_Task description_. Every line of the material that includes the word "slanted" is to be shown.

_The records_.
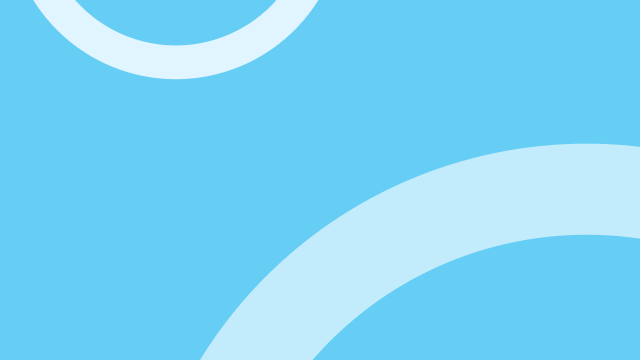
A Shadertoy shader for this background:

```glsl
#define SKY_BLUE vec3(0.400, 0.808, 0.962)
#define PALE_BLUE vec3(0.762, 0.925, 0.988)
#define ICE_WHITE vec3(0.880, 0.960, 1.000)
// Rings in canvas heights: centre, then middle radius and half width
#define LARGE_CENTRE vec2(1.6296, -0.6593)
#define LARGE_SIZE vec2(1.1337, 0.1265)
#define SMALL_CENTRE vec2(0.4884, 1.2465)
#define SMALL_SIZE vec2(0.4196, 0.0469)

// Signed distance to a ring
float ringDistance(vec2 p, vec2 centre, vec2 size) {
    return abs(length(p - centre) - size.x) - size.y;
}

// Coverage of a shape, softened over one pixel
float coverage(float dist) {
    return clamp(0.5 - dist * iResolution.y, 0.0, 1.0);
}

void mainImage(out vec4 fragColor, in vec2 fragCoord) {
    vec2 p = fragCoord / iResolution.y;

    // Flat sky with two rings cut off by the canvas edges
    vec3 color = SKY_BLUE;
    color = mix(color, PALE_BLUE, coverage(ringDistance(p, LARGE_CENTRE, LARGE_SIZE)));
    color = mix(color, ICE_WHITE, coverage(ringDistance(p, SMALL_CENTRE, SMALL_SIZE)));

    fragColor = vec4(color, 1.0);
}
```
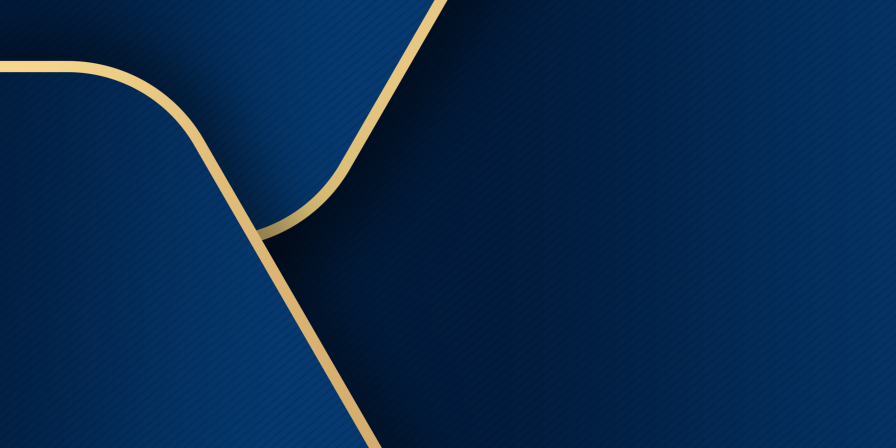
Reproduce this background procedurally as a Shadertoy shader.

```glsl
const vec3 NAVY = vec3(0.006, 0.108, 0.240);
const vec3 BLUE = vec3(0.018, 0.225, 0.440);

// Signed distance to a region with a flat top and a 60 degree right side,
// joined by an arc of the given radius about the origin
float roundedCorner(vec2 q, float radius) {
    bool inArc = q.x > 0.0 && dot(q, vec2(-0.5, 0.866)) > 0.0;
    float reach = inArc ? length(q) : max(q.y, dot(q, vec2(0.866, 0.5)));
    return reach - radius;
}

// Soft shadow outside an edge
float shadow(float d, float spread, float strength) {
    float s = max(d, 0.0) / spread;
    return 1.0 - strength * exp(-s * s);
}

// Lays a panel and its gilded rim over what lies below
vec3 addPanel(vec3 below, vec3 fill, vec3 gold, float d, float aa) {
    vec3 col = mix(fill, below, smoothstep(-aa, aa, d));
    return mix(gold, col, smoothstep(-aa, aa, abs(d) - 0.0125));
}

void mainImage(out vec4 fragColor, in vec2 fragCoord) {
    vec2 p = fragCoord / iResolution.y;
    p.x *= 2.0 * iResolution.y / iResolution.x;
    float aa = 0.75 / iResolution.y;

    // Fine diagonal pinstripes
    float stripe = abs(fract(dot(p, vec2(-0.64, 0.77)) / 0.0155) - 0.5);
    float weave = 1.0 - 0.10 * smoothstep(0.25, 0.48, stripe);

    float upper = roundedCorner(vec2(p.x - 0.475, 0.7995 - p.y), 0.341);
    float lower = roundedCorner(p - vec2(0.151, 0.513), 0.3385);

    // Backdrop, brightening to the right
    vec3 col = mix(NAVY, BLUE, 0.78 * smoothstep(1.02, 2.1, p.x)) * weave;
    col *= shadow(upper, 0.13, 0.45);

    // Upper panel
    vec3 fill = mix(NAVY, BLUE, smoothstep(0.02, 0.85, p.x)) * weave;
    vec3 gold = mix(vec3(0.85, 0.74, 0.46), vec3(0.91, 0.78, 0.51),
                    smoothstep(0.5, 0.9, p.y));
    col = addPanel(col, fill, gold, upper, aa);
    col *= shadow(lower, 0.11, 0.32);

    // Lower panel
    fill = mix(NAVY, BLUE, smoothstep(-0.25, 0.7, p.x - 0.08 * p.y)) * weave;
    gold = mix(vec3(0.96, 0.84, 0.55), vec3(0.84, 0.68, 0.43),
               smoothstep(0.0, 0.85, p.x));
    col = addPanel(col, fill, gold, lower, aa);

    fragColor = vec4(col, 1.0);
}
```
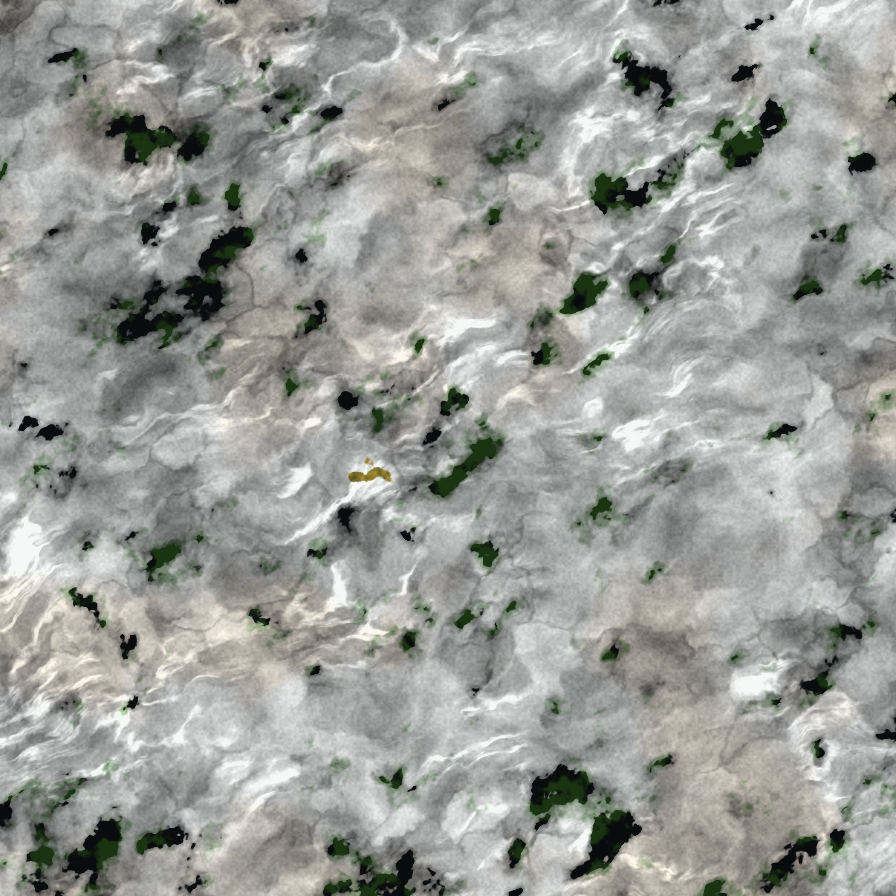
Give the GLSL for this texture, as a three.js fragment shader.

```glsl
// Pale grey granite: soft overlapping crystals under cloudy mottling, with
// frayed white flakes along a slanted grain, and clustered dark green-black
// pits. Built from value noise, fbm and a blended cell pattern.

#define CRYSTAL_SCALE 21.0
#define PIT_SCALE 25.0
#define PIT_LEVEL 0.735
#define FLAKE_STRENGTH 0.30
#define GRAIN_STRENGTH 0.13
#define GRAIN_ANGLE 0.45
#define BASE_TONE 0.645
#define BLACK vec3(0.035, 0.045, 0.050)
#define GREEN vec3(0.110, 0.220, 0.075)
#define OCHRE vec3(0.520, 0.430, 0.060)
#define OCHRE_SPOT vec2(0.415, 0.465)

varying vec2 vUv;

float hash(vec2 p) {
  vec3 q = fract(p.xyx * 0.1031);
  q += dot(q, q.yzx + 33.33);
  return fract((q.x + q.y) * q.z);
}

float noise(vec2 p) {
  vec2 i = floor(p), f = fract(p);
  f = f * f * (3.0 - 2.0 * f);
  float low = mix(hash(i), hash(i + vec2(1.0, 0.0)), f.x);
  float high = mix(hash(i + vec2(0.0, 1.0)), hash(i + vec2(1.0, 1.0)), f.x);
  return mix(low, high, f.y);
}

float fbm(vec2 p) {
  float sum = 0.0, weight = 0.5;
  for (int i = 0; i < 5; i++) {
    sum += weight * noise(p);
    p = mat2(1.62, 1.18, -1.18, 1.62) * p + 17.3;
    weight *= 0.5;
  }
  return sum / 0.96875;
}

vec2 rotate(vec2 p, float a) {
  float c = cos(a), s = sin(a);
  return vec2(c * p.x + s * p.y, c * p.y - s * p.x);
}

// x: blended tone of the nearest crystals, y: distance from the seam
vec2 crystals(vec2 p) {
  vec2 cell = floor(p);
  float tone = 0.0, total = 0.0, first = 9.0, second = 9.0;
  for (int y = -1; y <= 1; y++) {
    for (int x = -1; x <= 1; x++) {
      vec2 id = cell + vec2(float(x), float(y));
      vec2 seed = id + vec2(hash(id), hash(id + 71.7));
      float d = length(p - seed);
      float w = exp(-14.0 * d * d);
      tone += w * hash(id + 137.1);
      total += w;
      second = min(second, max(first, d));
      first = min(first, d);
    }
  }
  return vec2(tone / max(total, 1e-6), second - first);
}

// Frayed bright ridges stretched along the grain, gathered in patches
float flakes(vec2 p, vec2 slanted) {
  float ridge = 1.0 - abs(2.0 * fbm(slanted * vec2(13.0, 34.0) + 5.0) - 1.0);
  float patches = smoothstep(0.46, 0.66, fbm(p * 5.5 + 41.0));
  float fray = smoothstep(0.3, 0.75, fbm(slanted * vec2(50.0, 95.0) + 9.0));
  return smoothstep(0.76, 1.0, ridge) * patches * (0.35 + 0.95 * fray);
}

void main() {
  vec2 p = vUv;
  vec2 bend = vec2(fbm(p * 9.0 + 3.0), fbm(p * 9.0 + 53.0)) - 0.5;
  vec2 fine = vec2(fbm(p * 48.0 + 11.0), fbm(p * 48.0 + 83.0)) - 0.5;
  vec2 warped = p + 0.07 * bend + 0.028 * fine;
  vec2 slanted = rotate(p + 0.09 * bend, GRAIN_ANGLE);

  // Pale body: clouds, crystals and mottling
  vec2 crystal = crystals(rotate(warped, GRAIN_ANGLE) * vec2(0.85, 1.1) * CRYSTAL_SCALE);
  float mottle = fbm(slanted * vec2(26.0, 38.0) + 23.0) - 0.5;
  float tone = BASE_TONE + 0.34 * (fbm(p * 4.5 + 7.0) - 0.5);
  tone += 0.19 * (crystal.x - 0.5) + 0.46 * mottle;
  float seamMask = smoothstep(0.45, 0.68, fbm(p * 14.0 + 61.0));
  tone -= 0.13 * seamMask * (1.0 - smoothstep(0.0, 0.22, crystal.y));

  // Pits with ragged edges, each inside a shaded halo
  float cluster = fbm(p * 6.0 + 29.0) - 0.5;
  vec2 pitPoint = rotate(p + 0.03 * bend + 0.012 * fine, GRAIN_ANGLE + 0.25);
  float pitField = fbm(pitPoint * vec2(0.85, 1.2) * PIT_SCALE + 97.0);
  pitField += 0.42 * cluster + 0.07 * (noise(p * 190.0) - 0.5);
  float halo = smoothstep(PIT_LEVEL - 0.15, PIT_LEVEL, pitField);
  float pit = smoothstep(PIT_LEVEL - 0.018, PIT_LEVEL + 0.018, pitField);
  tone -= 0.20 * halo;

  // White flakes and fine grain
  tone += FLAKE_STRENGTH * flakes(p, slanted) * (1.0 - 0.6 * halo);
  float grain = 0.6 * noise(p * 310.0) + 0.4 * noise(p * 470.0 + 19.0) - 0.5;
  tone += GRAIN_STRENGTH * grain;
  tone = clamp(tone, 0.12, 0.97);

  // Faint warm stains on a cool neutral stone
  float warm = smoothstep(0.48, 0.70, fbm(p * 7.0 + 113.0));
  vec3 color = tone * mix(vec3(0.992, 1.002, 1.0), vec3(1.035, 1.0, 0.945), warm);

  // Mineral colour of the pits, greener at the rim
  float greenness = smoothstep(0.44, 0.60, fbm(p * 42.0 + 131.0));
  color = mix(color, color * vec3(0.82, 1.0, 0.78), halo * greenness * 0.8);
  color = mix(color, mix(BLACK, GREEN, greenness * 0.9), pit);

  // One rusty ochre fleck
  float fleck = length(p - OCHRE_SPOT + 0.05 * fine) + 0.016 * (noise(p * 130.0) - 0.5);
  float ochre = 1.0 - smoothstep(0.011, 0.017, fleck);
  color = mix(color, OCHRE * (0.6 + 0.7 * noise(p * 210.0)), 0.85 * ochre);

  gl_FragColor = vec4(color, 1.0);
}
```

_Task result_.
// frayed white flakes along a slanted grain, and clustered dark green-black
float flakes(vec2 p, vec2 slanted) {
  float ridge = 1.0 - abs(2.0 * fbm(slanted * vec2(13.0, 34.0) + 5.0) - 1.0);
  float fray = smoothstep(0.3, 0.75, fbm(slanted * vec2(50.0, 95.0) + 9.0));
  vec2 slanted = rotate(p + 0.09 * bend, GRAIN_ANGLE);
  float mottle = fbm(slanted * vec2(26.0, 38.0) + 23.0) - 0.5;
  tone += FLAKE_STRENGTH * flakes(p, slanted) * (1.0 - 0.6 * halo);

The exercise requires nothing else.